SXSW 2019: Go Back to China
Emily Ting’s provocatively-titled Go Back to China is hardly ever as abrasive or discomfiting as its name suggests. Aside from a brush with some blatant racism early in the picture, the title’s declarative statement serves as more of a simple recognition of the inciting incident of the plot, rather than an exploration of the festering xenophobia that has putrefied in America over the last few years. In fact, though its thoroughly charming lead performances proves its salvation, Go Back to China feels entirely similar to any number of tales of familial reconciliation.
When the hard-partying Sasha (a wonderfully charming Anna Akana) is cut off by her estranged father (Richard Ng) on her birthday, she must travel to China to help make ends meet at his plush-toy factory. As she meets his other daughters (Lynn Chen), and other lovers (Kendy Cheung), Sasha makes the most of her situation and helps him innovate and impress buyers growing tired of the same stale designs. And, in the process, she comes to help improve conditions in his factory for the workers.

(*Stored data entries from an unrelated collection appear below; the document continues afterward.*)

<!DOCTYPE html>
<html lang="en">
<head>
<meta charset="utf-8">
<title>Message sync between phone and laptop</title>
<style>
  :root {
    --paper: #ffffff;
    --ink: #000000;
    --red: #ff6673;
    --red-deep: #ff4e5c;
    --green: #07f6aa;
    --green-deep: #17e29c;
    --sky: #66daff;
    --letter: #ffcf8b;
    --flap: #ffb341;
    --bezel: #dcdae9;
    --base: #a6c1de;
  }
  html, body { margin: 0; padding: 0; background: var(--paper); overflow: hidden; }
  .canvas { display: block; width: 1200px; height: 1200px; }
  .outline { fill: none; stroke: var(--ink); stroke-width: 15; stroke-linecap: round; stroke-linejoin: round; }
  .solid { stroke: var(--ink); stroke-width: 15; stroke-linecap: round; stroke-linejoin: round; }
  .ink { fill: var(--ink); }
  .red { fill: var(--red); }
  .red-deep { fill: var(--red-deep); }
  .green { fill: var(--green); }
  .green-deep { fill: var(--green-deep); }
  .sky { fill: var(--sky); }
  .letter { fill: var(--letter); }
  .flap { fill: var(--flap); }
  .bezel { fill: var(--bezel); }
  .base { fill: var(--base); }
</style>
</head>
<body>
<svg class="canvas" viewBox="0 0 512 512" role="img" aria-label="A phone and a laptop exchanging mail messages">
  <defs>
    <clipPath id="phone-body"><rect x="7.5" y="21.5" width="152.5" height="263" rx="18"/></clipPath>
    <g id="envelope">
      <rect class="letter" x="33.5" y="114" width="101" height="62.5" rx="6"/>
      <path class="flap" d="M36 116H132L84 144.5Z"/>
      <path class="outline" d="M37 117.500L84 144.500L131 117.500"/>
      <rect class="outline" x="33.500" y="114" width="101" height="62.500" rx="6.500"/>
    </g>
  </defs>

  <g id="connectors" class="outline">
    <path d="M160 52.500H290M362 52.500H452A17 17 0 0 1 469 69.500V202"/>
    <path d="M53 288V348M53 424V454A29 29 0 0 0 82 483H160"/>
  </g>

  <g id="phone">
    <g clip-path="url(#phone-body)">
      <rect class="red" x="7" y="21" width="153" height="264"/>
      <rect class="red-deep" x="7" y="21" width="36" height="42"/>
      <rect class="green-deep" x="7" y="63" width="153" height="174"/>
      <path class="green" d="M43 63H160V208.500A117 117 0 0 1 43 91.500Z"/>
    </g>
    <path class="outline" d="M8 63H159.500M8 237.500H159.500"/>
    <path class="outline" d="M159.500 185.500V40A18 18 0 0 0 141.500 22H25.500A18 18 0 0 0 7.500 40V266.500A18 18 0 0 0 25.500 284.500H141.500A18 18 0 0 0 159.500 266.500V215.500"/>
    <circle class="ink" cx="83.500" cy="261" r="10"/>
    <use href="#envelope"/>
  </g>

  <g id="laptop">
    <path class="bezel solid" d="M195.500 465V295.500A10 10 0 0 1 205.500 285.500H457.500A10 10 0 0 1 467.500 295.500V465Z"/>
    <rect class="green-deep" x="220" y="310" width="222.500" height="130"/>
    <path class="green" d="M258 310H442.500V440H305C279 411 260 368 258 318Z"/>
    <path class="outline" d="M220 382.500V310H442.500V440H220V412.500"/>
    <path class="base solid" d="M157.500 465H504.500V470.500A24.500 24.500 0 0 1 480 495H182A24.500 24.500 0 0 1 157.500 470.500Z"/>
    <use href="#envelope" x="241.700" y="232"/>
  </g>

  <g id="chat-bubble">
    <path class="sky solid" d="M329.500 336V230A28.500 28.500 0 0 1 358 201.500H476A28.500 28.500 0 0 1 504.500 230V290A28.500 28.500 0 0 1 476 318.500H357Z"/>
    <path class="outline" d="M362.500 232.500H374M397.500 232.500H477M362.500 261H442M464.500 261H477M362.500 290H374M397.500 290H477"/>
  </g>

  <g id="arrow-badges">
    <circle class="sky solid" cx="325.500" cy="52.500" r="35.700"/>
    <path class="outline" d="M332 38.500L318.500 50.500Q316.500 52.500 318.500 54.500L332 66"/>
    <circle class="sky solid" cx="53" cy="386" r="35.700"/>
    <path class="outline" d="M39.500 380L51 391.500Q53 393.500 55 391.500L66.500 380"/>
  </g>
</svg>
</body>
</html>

To say that Go Back to China falls into the comfortable rhythms of estranged-father reconciliation stories would be both entirely accurate and to damn it with a label it occasionally transcends. It is indeed true that the plot of the film is entirely predictable. It comes as no surprise when Sasha’s background as a fashion-designer helps fortify her father’s company’s exact weak-spot; a point driven home when, during a client meeting, Sasha intercedes and convinces a buyer to reconsider in a comically-short amount of time. There is no great shock when key characters reveal their ulterior motives, entirely in line with the clichéd dramatizations of sibling conflicts and paternal desires. And, perhaps most problematically, and all too common in the estranged-father sub-genre of family dramas, this father, Teddy, is given a relatively clean-slate by the end of the picture, despite needing his daughter to sacrifice her trust fund to give his workers basic rights (like seeing their families more than once a year) and consistently and belligerently berating his workers. And, when he does show remorse, late in the film, it is not for the consistent exploitation of his workers — a realization that never truly seems to dawn on Teddy — but rather, and rightfully so, for his estrangement from and abandonment of Sasha. His arc is that of the business-minded father with a heart of gold — something Sasha’s mother reinforces at the beginning of the third act — but his actions seem to speak to a heart of fool’s gold.
All this having been said, both Sasha and Carol’s (Lynn Chen) arcs are satisfactorily wending. Sasha’s journey from vapid, party-animal to mature and decent artist is a joy to watch, partly because of the ways she proves to be both the best of her father and far better than her father. But, part of the success in her construction is the way in which her father’s selfishness and career-driven exploitation of those around him informs her early, spoiled tantrums. Roughly halfway through the film, all comes into stark relief and the sins of the father can be seen clearly as the sins of the daughter. And, better yet, when she begins to thaw her father to ideas like giving his workers edible food and providing them with an opportunity to see their families more than once a year (radical ideas, I know), we see a young woman willing to use her privilege and power to help others, not just herself. Perhaps it is simple to appear decent when the counterpoint is a selfish, egomaniacal, cheating father, but Akana does a wonderful job nonetheless. Similarly, Lynn Chen shines as Carol weaving back and forth between the friendly, estranged half-sister and equally vicious businesswoman. Her arc is far less predictable and with the more nuanced role comes a more nuanced performance. Carol is stuck in a cycle of entrapment and self-entrapment; a cycle which feels altogether believable and which provides a perfect springboard for Sasha’s late-narrative character-developments. It also, ironically, provides a template by which Richard Ng’s Teddy could have been given more humanity and which could have served to emphasize the film’s vaporous themes of selfishness as a heritable disease whose cycle must be broken by empathy and compassion.
Go Back to China doesn’t necessarily have any new ideas, a fact that might be damning were it not for two central performances that manage to puff their lungs blue blowing life into characters that pretty exactly fit the archetypal molds codified by every familial-reconciliation tale since forever. It’s certainly not that the film isn’t a pleasant watch — it definitely is that — but its peculiar and problematic choice to neatly wrap up a thoroughly unfit boss’s character arc is disconcerting. The film knows that he is in the wrong, treats this problem, and then leaves it unresolved before walking off into the sunset. It is perhaps worth a watch to see two central performances that are solid and charming and it is certainly nice to see a film with all Asian leads and a cast primarily of East Asian descent. But, there’s an underbaked core to this film that could have used a few more pairs of eyes and a more rigorous examination of an almost thoroughly unsympathetic character arc given a sympathetic conclusion. It’s just a shame that the film was unable to locate all the string to tie the loose ends together, otherwise it might have been a totally pleasant and tidy family drama.